    Article  Google Scholar 

  17. 17.

    Postuma, R. B. et al. MDS clinical diagnostic criteria for Parkinson’s disease. Mov. Disord. 30, 1591–1601 (2015).

    Article  Google Scholar 

  18. 18.

    Litvan, I. et al. Clinical research criteria for the diagnosis of progressive supranuclear palsy (Steele-Richardson-Olszewski syndrome): report of the NINDS-SPSP international workshop. Neurology 47, 1–9 (1996).

    CAS  Article  Google Scholar 

  19. 19.

    Armstrong, M. J. et al. Criteria for the diagnosis of corticobasal degeneration. Neurology 80, 496–503 (2013).

    Article  Google Scholar 

  20. 20.

    Gilman, S. et al. Second consensus statement on the diagnosis of multiple system atrophy. Neurology 71, 670–6 (2008).

    CAS  Article  Google Scholar 

Download references

Acknowledgements

The authors gratefully appreciate the participation of our patients in this study. We thank our Parkinson’s and study nurses Gudrun Leyerer and Jennifer Heinemann for their excellent assistance. We also thank Natalia Koleva-Alazeh for her assistance in patient recruitment and Peter Lange for providing helpful advice on assay-related issues. This study was funded by: I2A Grant of the DZNE (P.L.); DFG Research Center for Nanoscale Microscopy and Molecular Physiology of the Brain (CNMPB) (V.D., L.T., P.L., M.B.); Forschungskolleg TRANSMED Göttingen, which was supported by the Ministerium für Wissenschaft und Kultur, Niedersachsen, Germany (F.M.). We acknowledge support by the Open Access Publication Funds of the Göttingen University.
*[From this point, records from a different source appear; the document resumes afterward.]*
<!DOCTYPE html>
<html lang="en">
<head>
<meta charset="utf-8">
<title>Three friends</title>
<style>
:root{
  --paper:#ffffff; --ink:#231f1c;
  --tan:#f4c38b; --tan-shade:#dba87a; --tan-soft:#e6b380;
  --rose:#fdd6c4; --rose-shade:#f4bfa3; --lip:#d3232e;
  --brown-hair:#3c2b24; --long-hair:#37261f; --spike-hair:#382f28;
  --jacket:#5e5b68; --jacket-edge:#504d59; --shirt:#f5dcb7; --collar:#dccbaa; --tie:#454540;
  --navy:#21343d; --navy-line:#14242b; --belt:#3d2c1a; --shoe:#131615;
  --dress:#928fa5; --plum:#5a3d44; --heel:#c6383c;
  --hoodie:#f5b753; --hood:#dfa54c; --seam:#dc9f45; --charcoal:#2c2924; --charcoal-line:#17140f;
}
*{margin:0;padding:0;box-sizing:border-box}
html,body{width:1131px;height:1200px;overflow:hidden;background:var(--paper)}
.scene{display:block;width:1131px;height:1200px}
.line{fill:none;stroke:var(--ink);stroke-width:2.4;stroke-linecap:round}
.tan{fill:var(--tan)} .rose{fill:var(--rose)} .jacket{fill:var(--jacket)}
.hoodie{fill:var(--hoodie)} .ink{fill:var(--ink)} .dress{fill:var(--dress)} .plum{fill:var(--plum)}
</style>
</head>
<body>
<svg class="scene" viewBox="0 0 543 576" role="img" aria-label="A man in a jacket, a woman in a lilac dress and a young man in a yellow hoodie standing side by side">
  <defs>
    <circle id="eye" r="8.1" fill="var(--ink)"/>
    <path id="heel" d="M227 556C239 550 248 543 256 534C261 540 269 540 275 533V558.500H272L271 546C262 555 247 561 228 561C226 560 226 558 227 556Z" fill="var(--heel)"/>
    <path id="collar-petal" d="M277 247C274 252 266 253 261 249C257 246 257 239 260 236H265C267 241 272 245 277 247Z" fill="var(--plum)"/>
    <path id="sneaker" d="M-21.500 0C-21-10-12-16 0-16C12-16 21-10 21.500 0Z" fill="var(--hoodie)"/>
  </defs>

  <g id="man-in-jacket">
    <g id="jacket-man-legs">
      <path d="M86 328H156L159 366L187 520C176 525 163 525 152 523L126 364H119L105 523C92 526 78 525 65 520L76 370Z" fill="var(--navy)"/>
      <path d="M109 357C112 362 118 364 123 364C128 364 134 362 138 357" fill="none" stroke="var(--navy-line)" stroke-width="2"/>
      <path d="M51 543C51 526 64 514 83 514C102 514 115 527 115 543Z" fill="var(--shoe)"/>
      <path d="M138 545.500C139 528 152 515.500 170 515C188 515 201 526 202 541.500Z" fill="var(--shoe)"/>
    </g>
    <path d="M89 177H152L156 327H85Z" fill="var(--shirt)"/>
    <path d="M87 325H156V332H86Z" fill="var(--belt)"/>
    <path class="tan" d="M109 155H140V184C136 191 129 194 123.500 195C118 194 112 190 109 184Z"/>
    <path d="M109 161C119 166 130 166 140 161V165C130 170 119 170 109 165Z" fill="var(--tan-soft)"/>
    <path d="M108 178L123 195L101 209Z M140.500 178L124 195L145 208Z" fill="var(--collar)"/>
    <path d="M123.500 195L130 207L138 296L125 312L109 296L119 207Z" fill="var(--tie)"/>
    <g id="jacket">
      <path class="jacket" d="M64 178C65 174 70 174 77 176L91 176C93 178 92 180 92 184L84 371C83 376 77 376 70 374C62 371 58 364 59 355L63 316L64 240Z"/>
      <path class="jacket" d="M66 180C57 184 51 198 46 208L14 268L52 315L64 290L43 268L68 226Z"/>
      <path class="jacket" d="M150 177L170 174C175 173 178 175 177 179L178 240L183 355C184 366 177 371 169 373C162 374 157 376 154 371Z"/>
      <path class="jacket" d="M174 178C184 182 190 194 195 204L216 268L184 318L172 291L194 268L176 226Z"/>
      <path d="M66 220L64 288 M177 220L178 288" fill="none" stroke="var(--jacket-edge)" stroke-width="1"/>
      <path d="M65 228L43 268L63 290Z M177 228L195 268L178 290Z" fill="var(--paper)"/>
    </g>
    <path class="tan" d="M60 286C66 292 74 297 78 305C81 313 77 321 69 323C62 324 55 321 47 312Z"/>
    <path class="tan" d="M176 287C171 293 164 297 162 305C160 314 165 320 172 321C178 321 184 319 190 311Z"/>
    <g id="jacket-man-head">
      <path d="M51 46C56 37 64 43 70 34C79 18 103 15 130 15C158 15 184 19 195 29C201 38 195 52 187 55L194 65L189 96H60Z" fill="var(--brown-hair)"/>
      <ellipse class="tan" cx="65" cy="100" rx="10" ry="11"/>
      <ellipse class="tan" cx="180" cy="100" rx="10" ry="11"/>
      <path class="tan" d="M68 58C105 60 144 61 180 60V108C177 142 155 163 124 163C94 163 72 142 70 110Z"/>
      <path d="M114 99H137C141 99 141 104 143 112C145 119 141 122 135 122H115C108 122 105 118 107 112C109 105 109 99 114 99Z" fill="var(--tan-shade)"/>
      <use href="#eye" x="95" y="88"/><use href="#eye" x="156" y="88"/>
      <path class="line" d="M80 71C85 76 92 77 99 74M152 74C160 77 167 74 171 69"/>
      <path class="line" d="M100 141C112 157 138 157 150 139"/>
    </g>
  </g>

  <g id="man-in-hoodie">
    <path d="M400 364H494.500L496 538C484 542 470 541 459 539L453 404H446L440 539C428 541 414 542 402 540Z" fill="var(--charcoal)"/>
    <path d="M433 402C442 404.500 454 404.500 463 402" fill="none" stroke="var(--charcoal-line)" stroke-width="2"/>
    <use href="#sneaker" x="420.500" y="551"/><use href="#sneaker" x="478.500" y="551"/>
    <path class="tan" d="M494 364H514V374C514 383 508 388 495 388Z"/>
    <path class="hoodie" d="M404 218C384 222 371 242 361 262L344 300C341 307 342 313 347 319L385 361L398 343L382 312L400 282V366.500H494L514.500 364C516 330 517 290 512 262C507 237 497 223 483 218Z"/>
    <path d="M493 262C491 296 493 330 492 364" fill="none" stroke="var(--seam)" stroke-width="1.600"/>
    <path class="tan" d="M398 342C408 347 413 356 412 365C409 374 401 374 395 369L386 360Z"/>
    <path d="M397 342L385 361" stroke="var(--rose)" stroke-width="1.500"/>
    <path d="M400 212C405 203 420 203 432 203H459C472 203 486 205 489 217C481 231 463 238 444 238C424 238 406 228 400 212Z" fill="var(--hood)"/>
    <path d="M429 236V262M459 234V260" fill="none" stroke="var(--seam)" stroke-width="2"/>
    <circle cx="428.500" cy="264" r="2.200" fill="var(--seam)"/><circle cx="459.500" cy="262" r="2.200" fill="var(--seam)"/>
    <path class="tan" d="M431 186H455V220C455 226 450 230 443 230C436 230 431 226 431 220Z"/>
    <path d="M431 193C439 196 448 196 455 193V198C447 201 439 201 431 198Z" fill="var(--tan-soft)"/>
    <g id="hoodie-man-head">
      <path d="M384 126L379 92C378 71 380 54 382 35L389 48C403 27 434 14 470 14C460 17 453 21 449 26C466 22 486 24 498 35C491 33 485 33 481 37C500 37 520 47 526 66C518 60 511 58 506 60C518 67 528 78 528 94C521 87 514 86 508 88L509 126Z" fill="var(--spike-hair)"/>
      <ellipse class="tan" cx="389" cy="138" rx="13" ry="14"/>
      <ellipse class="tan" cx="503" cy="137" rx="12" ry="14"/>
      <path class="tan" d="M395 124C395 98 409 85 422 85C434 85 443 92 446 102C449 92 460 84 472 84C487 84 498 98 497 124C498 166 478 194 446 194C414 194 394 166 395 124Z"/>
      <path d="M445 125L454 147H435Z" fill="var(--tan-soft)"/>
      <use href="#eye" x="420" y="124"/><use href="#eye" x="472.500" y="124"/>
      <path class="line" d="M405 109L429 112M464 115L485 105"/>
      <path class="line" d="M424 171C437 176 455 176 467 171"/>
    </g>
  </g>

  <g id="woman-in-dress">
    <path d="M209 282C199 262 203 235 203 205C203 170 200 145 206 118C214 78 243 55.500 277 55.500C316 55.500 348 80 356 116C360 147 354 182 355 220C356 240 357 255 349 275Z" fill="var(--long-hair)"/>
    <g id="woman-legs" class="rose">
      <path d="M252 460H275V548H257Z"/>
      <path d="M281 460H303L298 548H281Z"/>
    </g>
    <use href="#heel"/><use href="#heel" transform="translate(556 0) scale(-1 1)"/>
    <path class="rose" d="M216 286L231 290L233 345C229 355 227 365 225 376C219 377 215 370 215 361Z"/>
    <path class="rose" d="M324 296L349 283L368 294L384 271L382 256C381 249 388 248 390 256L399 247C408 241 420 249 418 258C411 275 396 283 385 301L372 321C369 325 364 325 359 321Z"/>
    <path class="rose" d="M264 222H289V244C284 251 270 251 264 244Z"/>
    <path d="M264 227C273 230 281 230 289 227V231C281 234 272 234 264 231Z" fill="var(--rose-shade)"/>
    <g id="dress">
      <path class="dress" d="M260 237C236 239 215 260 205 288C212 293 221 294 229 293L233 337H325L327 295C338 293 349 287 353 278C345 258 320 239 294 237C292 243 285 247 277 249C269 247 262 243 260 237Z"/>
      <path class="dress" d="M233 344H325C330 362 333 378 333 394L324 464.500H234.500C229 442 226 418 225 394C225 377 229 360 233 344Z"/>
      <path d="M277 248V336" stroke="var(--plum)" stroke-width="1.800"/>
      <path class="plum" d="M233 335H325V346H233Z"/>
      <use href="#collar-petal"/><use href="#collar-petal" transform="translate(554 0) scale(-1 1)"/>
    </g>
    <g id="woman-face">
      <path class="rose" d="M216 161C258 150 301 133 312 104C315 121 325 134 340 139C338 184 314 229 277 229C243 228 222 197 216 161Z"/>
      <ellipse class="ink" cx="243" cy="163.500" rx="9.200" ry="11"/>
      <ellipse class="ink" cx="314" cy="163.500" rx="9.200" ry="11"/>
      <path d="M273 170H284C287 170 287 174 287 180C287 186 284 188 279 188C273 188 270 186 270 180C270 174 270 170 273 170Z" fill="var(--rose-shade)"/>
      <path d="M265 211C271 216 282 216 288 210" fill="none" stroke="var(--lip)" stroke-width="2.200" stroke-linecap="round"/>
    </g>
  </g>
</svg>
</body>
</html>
Author information

Affiliations

Authors

Contributions

Design, conceptualization and execution of the study: F.M., S.R., V.D., C.W., L.T., I.C., M.S., I.Z., A.L., M.B., P.L./Design and execution of the biostatistical analysis: F.M., P.L., A.L./Interpretation of the statistical data: F.M., P.L., A.L./Drafting the manuscript: F.M., P.L./Revising the manuscript: F.M., S.R., V.D., C.W., L.T., I.C., M.S., I.Z., A.L., M.B., P.L. All authors read and approved the final manuscript.

Corresponding author

Correspondence to Fabian Maass.

Ethics declarations

Competing interests

The authors declare no competing interests.

Additional information

Publisher’s note Springer Nature remains neutral with regard to jurisdictional claims in published maps and institutional affiliations.

Supplementary information

Rights and permissions

Open Access This article is licensed under a Creative Commons Attribution 4.0 International License, which permits use, sharing, adaptation, distribution and reproduction in any medium or format, as long as you give appropriate credit to the original author(s) and the source, provide a link to the Creative Commons license, and indicate if changes were made. The images or other third party material in this article are included in the article’s Creative Commons license, unless indicated otherwise in a credit line to the material. If material is not included in the article’s Creative Commons license and your intended use is not permitted by statutory regulation or exceeds the permitted use, you will need to obtain permission directly from the copyright holder. To view a copy of this license, visit http://creativecommons.org/licenses/by/4.0/.

Reprints and Permissions

About this article

Verify currency and authenticity via CrossMark

Cite this article

Maass, F., Rikker, S., Dambeck, V. et al. Increased alpha-synuclein tear fluid levels in patients with Parkinson’s disease. Sci Rep 10, 8507 (2020). https://doi.org/10.1038/s41598-020-65503-1

Download citation

Further reading

Comments

By submitting a comment you agree to abide by our Terms and Community Guidelines. If you find something abusive or that does not comply with our terms or guidelines please flag it as inappropriate.

Search

Nature Briefing

Sign up for the Nature Briefing newsletter — what matters in science, free to your inbox daily.

Get the most important science stories of the day, free in your inbox. Sign up for Nature Briefing